Is international air travel or shipping included within Snapshot?

There is not an agreed way of dealing with international shipping and international aviation within the GPC. An international agreement on how to apportion emissions that are released in international waters and air must be agreed upon before we can understand what Australia’s responsibility is in this area. As such, a community emissions profile can exclude these sources and remain compliant with the GPC.

Other Questions

Why isn’t my council available on Snapshot?

Councils are diverse and there may be some which have specific characteristics that set them apart from the majority of municipalities. These characteristics include very high levels of industrial activity or are for very small rural councils. For some councils, it is possible that a standard modelled profile may not be representative of emissions. In such cases, Snapshots may not be available.
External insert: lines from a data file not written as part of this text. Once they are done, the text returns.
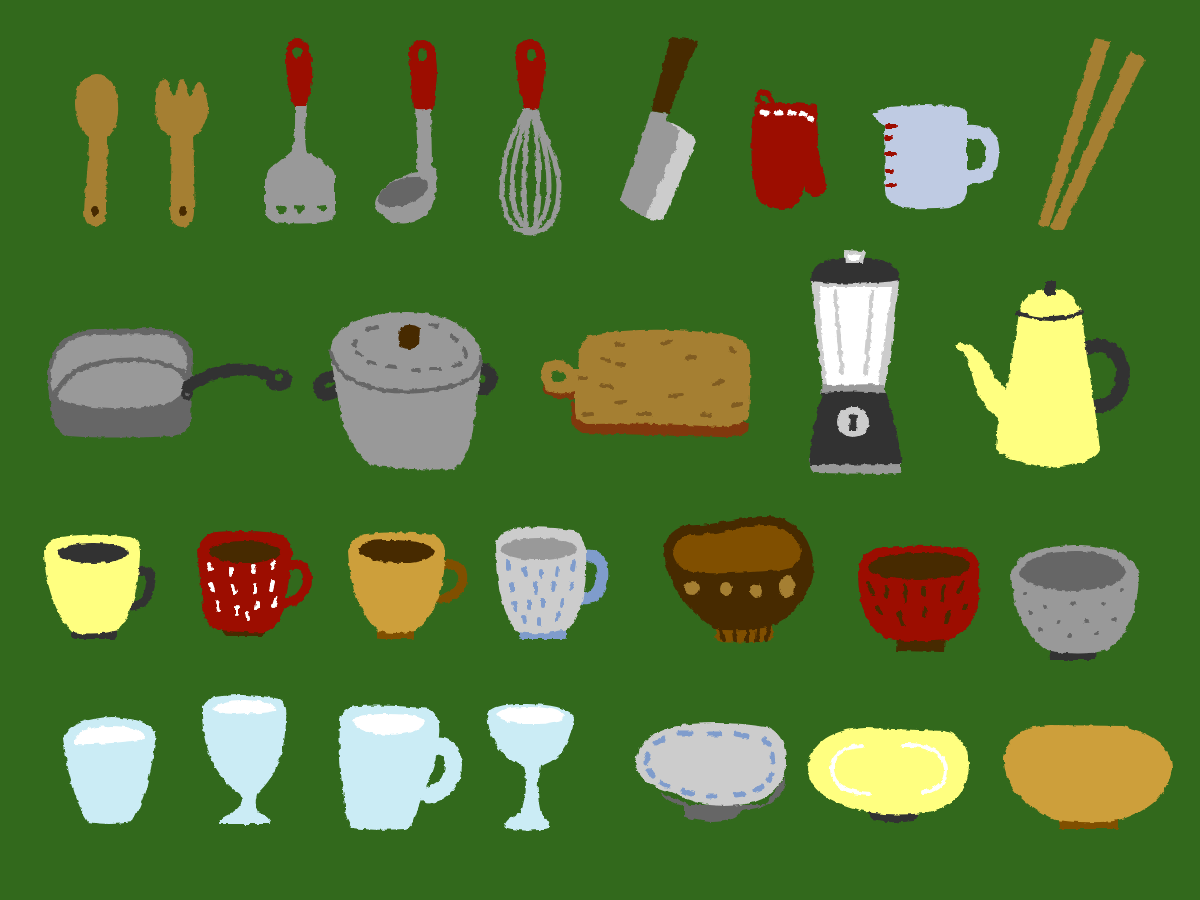
<!DOCTYPE html>
<html lang="en">
<head>
<meta charset="utf-8">
<title>Kitchenware</title>
<style>
:root{--green:#32691c;--wood:#a57f31;--wood-dark:#805c20;--brown:#472a03;--rust:#80390a;--bronze:#805000;--caramel:#cd9f3b;--red:#9c0900;--gray:#999;--mid:#666;--light:#ccc;--black:#333;--yellow:#ffff80;--ice:#cbecf5;--blue:#bfcbe3;--blue-dark:#7f9ccc;--white:#fff}
html,body{margin:0;background:var(--green);overflow:hidden}
svg{display:block;width:1200px;height:900px}
.bg{fill:var(--green)}
.wood{fill:var(--wood)}.brown{fill:var(--brown)}.rust{fill:var(--rust)}.bronze{fill:var(--bronze)}.caramel{fill:var(--caramel)}.red{fill:var(--red)}.gray{fill:var(--gray)}.mid{fill:var(--mid)}.light{fill:var(--light)}.black{fill:var(--black)}.yellow{fill:var(--yellow)}.ice{fill:var(--ice)}.blue{fill:var(--blue)}.blue-dark{fill:var(--blue-dark)}.white{fill:var(--white)}
.line{fill:none;stroke-width:4;stroke-linecap:round;stroke-linejoin:round}
.w5{stroke-width:5}.w9{stroke-width:9}.w12{stroke-width:12}.w14{stroke-width:14}.w17{stroke-width:17}
.s-wood{stroke:var(--wood)}.s-grain{stroke:var(--wood-dark)}.s-brown{stroke:var(--brown)}.s-bronze{stroke:var(--bronze)}.s-red{stroke:var(--red)}.s-gray{stroke:var(--gray)}.s-mid{stroke:var(--mid)}.s-light{stroke:var(--light)}.s-black{stroke:var(--black)}.s-ice{stroke:var(--ice)}.s-blue{stroke:var(--blue)}.s-blue-dark{stroke:var(--blue-dark)}.s-white{stroke:var(--white)}
</style>
</head>
<body>
<svg viewBox="0 0 1200 900" role="img" aria-label="Hand-drawn kitchen tools, pots, cups, bowls, glasses and plates on green">
<defs>
<filter id="crayon" filterUnits="userSpaceOnUse" x="0" y="0" width="1200" height="900">
<feTurbulence type="fractalNoise" baseFrequency=".16" numOctaves="2" seed="4" result="grain"/>
<feDisplacementMap in="SourceGraphic" in2="grain" scale="4.5" xChannelSelector="R" yChannelSelector="G"/>
</filter>
</defs>
<rect class="bg" width="1200" height="900"/>
<g filter="url(#crayon)">

<g id="tools">
<g id="spoon">
<path class="wood" d="M97 74C83 74 75 88 75 104C75 120 81 132 89 137C89 160 85 190 84 213Q85 227 96 227Q105 226 106 213C106 185 108 160 108 137C116 130 119 118 118 103C117 86 110 75 97 74Z"/>
<ellipse class="brown" cx="95" cy="211" rx="4" ry="5"/>
</g>
<g id="fork">
<path class="wood" d="M155 106C155 92 159 80 165 79Q169 79 172 95Q175 97 176 92Q177 79 182 79Q186 80 189 95Q192 97 193 91Q196 81 200 82Q205 85 208 106C209 121 202 132 193 137C194 165 195 190 194 212Q193 227 182 227Q171 226 170 211C171 185 172 160 171 137C160 132 155 120 155 106Z"/>
<ellipse class="brown" cx="183" cy="211" rx="4" ry="5"/>
</g>
<g id="turner">
<path class="gray" d="M295 104H307C305 125 304 140 307 153Q318 155 324 163Q334 168 335 176V212Q334 221 324 222Q300 225 275 222Q266 220 265 210V179Q266 169 276 164Q285 156 291 153C296 140 295 120 295 104Z"/>
<path class="red" d="M297 38Q287 39 286 55C286 76 289 100 295 106H306C311 95 313 78 312 63Q310 39 297 38Z"/>
<path class="bg" d="M292 50Q297 45 302 49Q302 57 297 58Q292 56 292 50ZM276 206Q282 204 286 209Q284 216 279 214ZM294 205L305 206Q304 215 298 215ZM316 206L326 205Q327 211 321 212Z"/>
</g>
<g id="ladle">
<path class="gray" d="M415 108H431L432 165L436 170C438 190 434 208 425 216Q410 227 393 222Q376 215 375 203C378 187 398 176 417 172Q418 140 415 108Z"/>
<ellipse class="mid" cx="403" cy="192" rx="26" ry="13" transform="rotate(-20 403 192)"/>
<path class="red" d="M423 39Q410 39 409 56L413 109Q423 112 433 108C436 90 438 75 436 58Q434 40 423 39Z"/>
<ellipse class="bg" cx="423" cy="55" rx="5" ry="6"/>
</g>
<g id="whisk">
<path class="line w5 s-gray" d="M526 110C514 130 501 160 502 193C504 220 516 233 531 233C550 232 559 215 559 185C557 155 543 135 535 110M528 110C517 145 507 180 515 210Q519 225 530 230M529 112C525 150 521 190 527 230M532 112C541 150 540 195 534 230M534 112C547 145 553 185 546 210Q541 224 533 230"/>
<path class="red" d="M530 39Q516 40 515 55C517 75 520 95 524 108Q532 111 539 107C542 90 546 75 545 55Q542 40 530 39Z"/>
<ellipse class="bg" cx="531" cy="55" rx="5" ry="6"/>
</g>
<g id="cleaver">
<path class="light" d="M668 122Q681 125 690 135Q698 136 695 146L665 216Q661 223 650 219L636 212Z"/>
<path class="gray" d="M651 111L667 114Q664 122 680 130Q677 139 676 150Q670 155 670 162Q663 168 664 178Q656 185 656 196Q649 203 647 217Q631 212 620 200Z"/>
<path class="brown" d="M671 37Q684 38 698 41C690 65 676 88 670 114L651 111C658 87 663 62 671 37Z"/>
</g>
<g id="mitt">
<path class="line w5 s-red" d="M764 104Q755 101 759 94Q767 89 770 97L773 105"/>
<path class="red" d="M756 105Q785 101 817 105L818 149C820 160 826 176 826 188Q824 197 813 196Q805 193 804 185Q802 208 783 210Q762 210 756 193C750 165 750 130 756 105Z"/>
<path class="line w5 s-white" d="M762 112L767 113M776 113H781M790 113H795M802 114L805 115M810 118L812 119"/>
</g>
<g id="measuring-jug">
<path class="line w14 s-blue" d="M966 132C986 130 994 138 992 156C990 176 981 178 965 177"/>
<path class="blue" d="M873 115Q878 110 890 107Q925 103 960 107Q967 109 967 120V192Q965 205 950 207Q920 210 898 206Q886 203 885 190L884 126Z"/>
<path class="line s-red" d="M886 126H896M886 138H891M886 154H896M887 171H892M887 185H895"/>
</g>
<g id="chopsticks" class="wood">
<path d="M1095 38L1111 41L1049 226Q1043 229 1038 224Z"/>
<path d="M1130 51L1145 59L1063 229Q1057 232 1051 226Z"/>
</g>
</g>

<g id="cookware">
<g id="frying-pan">
<path class="mid" d="M47 382C46 350 65 330 95 329L158 328Q188 333 193 353L191 423Q187 434 174 436Q115 439 68 436Q54 432 52 414Z"/>
<path class="gray" d="M51 377C52 350 70 335 94 335L160 334Q182 339 187 357L186 372C165 355 115 353 82 366Q62 374 54 392Q51 386 51 377Z"/>
<path class="gray" d="M57 396C70 369 100 362 133 362Q175 362 187 384Q183 397 166 404Q120 412 76 405Q62 402 57 396Z"/>
<path class="line w12 s-black" d="M188 387C200 376 227 367 250 370Q266 372 280 380"/>
<ellipse class="black" cx="279" cy="380" rx="13" ry="11"/>
<circle class="black" cx="187" cy="394" r="6"/><circle class="mid" cx="187" cy="395" r="2"/>
<circle class="bg" cx="279" cy="377" r="4"/>
</g>
<g id="stock-pot">
<path class="line w12 s-black" d="M340 376Q319 375 319 389Q324 401 339 388M476 369C488 367 493 374 491 384Q483 394 475 385"/>
<path class="gray" d="M330 354C331 326 365 312 406 312C450 312 482 332 482 361L473 430Q468 461 454 469Q410 471 371 465Q350 448 342 420Z"/>
<path class="line s-mid" d="M331 352C337 385 381 394 421 391C459 388 482 378 481 357"/>
<path class="line s-mid" d="M368 330L377 327M430 325L438 326M452 336L457 341M464 350L466 357M460 363L454 366M440 369L430 369M419 370H414M396 367L387 366M375 364L369 362M361 355L357 352M354 345L356 341"/>
<path class="brown" d="M401 327Q411 322 420 328L419 345Q411 352 401 347Q396 338 401 327Z"/>
</g>
<g id="cutting-board">
<path class="rust" d="M542 378L560 391H575V399L555 398Q542 395 542 378ZM572 400L590 422H749L748 431Q740 438 720 437L583 433Q571 429 571 419Z"/>
<path class="wood" fill-rule="evenodd" d="M579 354Q580 339 590 335Q650 325 723 334Q744 336 750 352Q751 385 749 416Q743 426 720 427Q650 422 587 424Q575 421 575 410V391Q560 396 549 391C537 381 538 366 550 361Q566 357 573 369H578ZM553 371Q549 377 553 381Q562 384 567 378Q565 370 553 371Z"/>
<path class="line s-grain" d="M616 344L624 345M662 344L671 341M731 349L735 352M602 359L609 360M617 364L624 365M686 358L694 357M580 378H586M601 385L611 387M714 384L723 381M669 396L682 395M615 403L625 402M584 415L592 414M639 414H651M702 414L711 415M733 406L741 404"/>
</g>
<g id="blender">
<path class="light" d="M811 280H899L892 351L884 389H823L815 320Z"/>
<path class="white" d="M819 287H892L883 348L878 385H827L821 330Z"/>
<path class="line s-light" d="M835 292L842 373M872 292L866 374"/>
<path class="black" d="M811 281Q811 263 831 259Q860 255 882 260Q898 265 900 280Q855 287 811 281Z"/>
<path class="light" d="M844 250L866 251L863 263H846Z"/><path class="white" d="M848 254L861 255L859 260H849Z"/>
<path class="gray" d="M823 385L884 384L886 394H821ZM809 459L901 461V471Q896 475 884 474L814 473Q808 471 809 459Z"/>
<path class="black" d="M822 393Q850 390 886 393Q896 420 902 464L809 465Q812 425 822 393Z"/>
<ellipse class="light" cx="853" cy="422" rx="16" ry="15"/>
<path class="black" d="M850 413L857 414L856 431H849Z"/>
</g>
<g id="coffee-pot">
<path class="line w14 s-black" d="M1087 348C1103 342 1119 349 1123 369Q1123 409 1091 406"/>
<path class="yellow" d="M1018 321Q1019 299 1035 292Q1052 285 1068 293Q1081 303 1083 321C1086 360 1097 415 1100 450Q1095 464 1050 468Q1008 462 996 449L998 418C983 407 977 394 972 375Q968 354 957 349Q954 344 962 343Q978 346 987 362Q992 376 1006 389C1011 367 1014 345 1018 321Z"/>
<path class="line s-black" d="M1018 313Q1050 325 1081 313"/>
<path class="black" d="M1045 281H1056V294Q1050 298 1045 294Z"/>
</g>
</g>

<g id="cups-and-bowls">
<g id="yellow-cup">
<path class="line w9 s-black" d="M138 573Q151 567 151 580Q149 605 132 607"/>
<rect class="black" x="72" y="626" width="45" height="13" rx="4"/>
<path class="yellow" d="M44 552Q46 541 60 537Q95 532 130 537Q141 540 140 555C139 588 132 612 119 630Q95 636 72 632C56 615 45 585 44 552Z"/>
<ellipse class="black" cx="93" cy="553" rx="36" ry="10"/>
</g>
<g id="red-cup">
<path class="line w9 s-red" d="M288 566C304 560 309 570 307 585Q299 603 284 603"/>
<rect class="brown" x="223" y="624" width="42" height="12" rx="4"/>
<path class="red" d="M197 551Q201 535 216 532Q250 529 282 534Q294 542 292 560L285 605Q280 626 265 632Q235 633 217 629Q204 625 203 605Z"/>
<ellipse class="brown" cx="245" cy="552" rx="36" ry="11"/>
<path class="line s-white" d="M209 564L211 569M231 569V574M253 566L254 572M274 562L272 569M211 584L213 590M233 586L235 592M255 585V592M273 582L271 590M217 602L219 610M237 607V613M258 602L257 608M276 599L274 606M247 613L248 619"/>
</g>
<g id="caramel-cup">
<path class="line w9 s-bronze" d="M442 566C459 561 465 571 462 584Q454 600 438 599"/>
<rect class="bronze" x="378" y="626" width="36" height="13" rx="3"/>
<path class="caramel" d="M348 551Q352 537 366 534Q400 530 434 535Q446 541 445 556C444 590 436 615 415 631Q395 635 378 631C358 612 350 585 348 551Z"/>
<path class="brown" d="M358 549Q365 540 385 540Q425 539 435 550Q432 561 410 563Q364 564 358 549Z"/>
</g>
<g id="white-cup">
<path class="line w12 s-blue-dark" d="M584 556C598 553 604 562 602 580Q598 600 583 598"/>
<rect class="blue-dark" x="519" y="626" width="47" height="13" rx="3"/>
<path class="light" d="M495 545Q498 533 512 529Q540 525 573 530Q587 537 586 555C587 585 584 605 570 628Q545 636 517 632C503 615 496 585 495 545Z"/>
<ellipse class="gray" cx="539" cy="549" rx="38" ry="11"/>
<path class="line s-blue-dark" stroke-width="3" d="M508 562V569M524 569L526 575M541 571V576M558 568L557 575M574 562L573 569M512 584V590M536 584V592M554 583L553 590M572 583L571 589M514 603L516 609M529 601V608M543 599V606M563 600L562 606M524 617L525 622M539 619V625M558 614L557 620"/>
</g>
<g id="wooden-bowl">
<path class="bronze" d="M718 622H771L774 638Q760 644 720 642L714 638Z"/>
<path class="line s-brown" d="M721 630L724 640M734 630L735 641M747 630V641M758 630L757 640M769 628L766 639"/>
<path class="brown" d="M664 548Q668 529 688 525C720 527 745 512 778 517C802 523 817 549 813 577C805 605 786 624 763 628Q735 632 715 629C687 610 665 585 664 548Z"/>
<path class="bronze" d="M673 554Q674 538 690 534C725 537 746 521 773 526Q797 532 801 551Q800 567 782 570C750 572 724 575 692 572Q676 568 673 554Z"/>
<g class="wood"><ellipse cx="692" cy="588" rx="8" ry="7"/><ellipse cx="726" cy="589" rx="6" ry="7"/><ellipse cx="756" cy="591" rx="6" ry="7"/><ellipse cx="787" cy="587" rx="8" ry="11"/></g>
</g>
<g id="red-bowl">
<path class="brown" d="M898 633H945L944 652L897 651Z"/>
<path class="red" d="M858 573Q860 552 877 548Q920 543 967 549Q981 556 979 576C981 605 976 630 948 640Q915 643 888 639C865 627 859 605 858 573Z"/>
<path class="brown" d="M868 567Q876 553 918 553Q966 552 971 565Q967 579 918 580Q871 579 868 567Z"/>
<path class="line s-brown" d="M868 583L873 593M886 588L887 596M905 586L906 601M924 588V595M944 586L942 600M963 583L959 593M877 607L881 613M899 613L903 625M925 608L924 616M949 613L946 623M966 605L964 609"/>
</g>
<g id="stone-bowl">
<path class="black" d="M1049 646H1096L1095 660H1050Z"/>
<path class="gray" d="M1011 573C1016 555 1040 545 1080 545Q1132 546 1139 574C1138 610 1129 635 1107 650Q1080 657 1046 650C1020 631 1012 605 1011 573Z"/>
<path class="mid" d="M1020 573C1025 557 1048 551 1080 551Q1120 553 1126 572Q1120 589 1075 591Q1024 589 1020 573Z"/>
<path class="line s-mid" d="M1025 594H1026M1045 606H1046M1072 604L1074 602M1103 603H1104M1121 590H1122M1030 613H1031M1058 622H1059M1086 621H1087M1113 620H1114M1040 630H1041M1069 636H1070M1097 633H1098"/>
</g>
</g>

<g id="glasses-and-plates">
<g id="tumbler">
<path class="ice" d="M63 737Q75 718 112 717Q147 719 156 732C153 765 147 795 132 822Q110 826 88 822C74 800 67 770 63 737Z"/>
<path class="white" d="M74 740Q79 727 110 726Q142 726 146 739Q110 745 74 744Z"/>
</g>
<g id="goblet">
<path class="ice" d="M202 707Q206 697 222 696Q250 693 280 699Q288 703 286 720C285 755 275 777 257 794Q254 805 258 812Q270 817 271 824H219Q220 817 233 812Q246 804 240 794C217 778 201 750 202 707Z"/>
<path class="white" d="M213 709Q222 699 245 700Q273 701 277 710Q267 714 246 713Q222 716 213 709Z"/>
</g>
<g id="glass-mug">
<path class="line w17 s-ice" d="M436 746C452 745 456 760 452 775Q446 792 429 795"/>
<path class="ice" d="M340 720Q343 708 356 706Q395 704 430 709Q441 716 439 735C438 765 424 790 415 817Q413 827 405 829Q375 831 353 828Q345 820 345 805Q338 765 340 720Z"/>
<path class="white" d="M352 720Q358 713 388 714Q422 714 425 722Q420 734 390 735Q357 734 352 720Z"/>
</g>
<g id="coupe">
<path class="ice" d="M487 714Q493 704 520 704Q563 703 574 716C573 742 561 760 540 766Q535 790 541 813Q550 821 549 828Q526 834 504 827Q505 819 520 813C527 797 527 780 524 766C501 759 489 740 487 714Z"/>
<path class="white" d="M496 714Q504 706 530 707Q560 707 565 717Q555 725 530 724Q502 724 496 714Z"/>
</g>
<g id="stitched-plate">
<path class="mid" d="M660 792L690 805H765L785 778Q786 797 762 807L741 811Q737 822 712 822Q690 820 684 816V806Q666 802 660 792Z"/>
<path class="light" d="M635 762C638 741 658 727 690 724Q735 721 770 728Q787 737 786 766C785 785 768 801 746 804Q705 811 674 793Q637 784 635 762Z"/>
<path class="line w5 s-blue-dark" d="M656 743L663 739M680 733H691M709 734H719M736 734L747 736M764 740L769 744M772 754L773 762M772 774L769 780M762 787L755 790M743 794L736 795M715 796H708M692 794L683 791M669 786L661 783M653 776L649 771M646 762L648 755"/>
</g>
<g id="yellow-plate">
<path class="black" d="M868 812H919L914 821Q890 824 872 820Z"/>
<path class="yellow" d="M808 768C810 743 833 728 866 728L945 731Q968 737 969 764C969 790 953 808 924 813Q880 818 850 807C822 798 808 787 808 768Z"/>
<path class="line s-white" d="M862 746C840 747 831 757 832 770C833 785 846 793 870 794M902 745C930 744 945 753 946 769C946 784 937 791 923 792"/>
</g>
<g id="wood-plate">
<path class="bronze" d="M1059 818H1118V829H1060Z"/>
<path class="caramel" d="M1004 758C1007 737 1023 726 1050 725L1123 726C1155 734 1172 749 1172 769C1168 797 1145 814 1114 821Q1085 824 1056 820C1022 805 1003 785 1004 758Z"/>
</g>
</g>
</g>
</svg>
</body>
</html>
We’re still working in the background to ensure profiles are available from Snapshot for all councils as soon as possible. If your council is not up on Snapshot, please let us know.

Can I have my Snapshot profile removed? 

If your council does not want your Snapshot profile online then please contact us, and we can discuss removing it. Please note that Snapshot is not purely a tool for local governments and council practitioners. If we are subsequently contacted by community organisations such as local climate action groups who seek to have the profile reinstated, then we reserve the right to upload the profile. This is a decision that will ultimately be made by Ironbark and BZE in conjunction with council and community groups and an overarching approach of providing free accessible climate data for communities.

Will our Snapshot be public, as it differs to our own modelling and public reporting?

Yes. All Snapshots are public. As per other questions you are welcome to send us your own profile and if it is GPC-compliant it can be uploaded instead of the standard Snapshots. Note that Snapshot is not purely a tool for local governments and council practitioners but also community organisations. Our approach is that communities and local climate organisations have a right to open data access and knowledge about the emissions sources within their community. 

How do I download the PDF version of the Snapshot, do I need a login?

To download PDF reports, you’ll need to log in. All you need is your email address. We send you an email with a login link in it. That’s it. Note that the email link is for one time use only and you will need to login and get a new email link each time you wish to download a report.

How do Councils get notified when there is a new complete reporting period available?

There is currently no official Snapshot email list for notifications, however it is something we are investigating. In the meantime we would suggest follow either BZE or Ironbark on social media or sign up to the BZE or Ironbark mailing lists. Neither organisation is in the habit of spamming people so if you don't like what you're getting you can unsubscribe anytime.

Where can I get more information?

There is a raft of information online. You can view a Snapshot Webinar Snapshot: How Councils and Communities Around Australia Can Use Snapshot to Drive Action, which included special presentations and updates from BZE, Cities Power Partnership, ICLEI Oceania and Ironbark. If you have questions that are not provided here or through the other resources, please email the Snapshot team at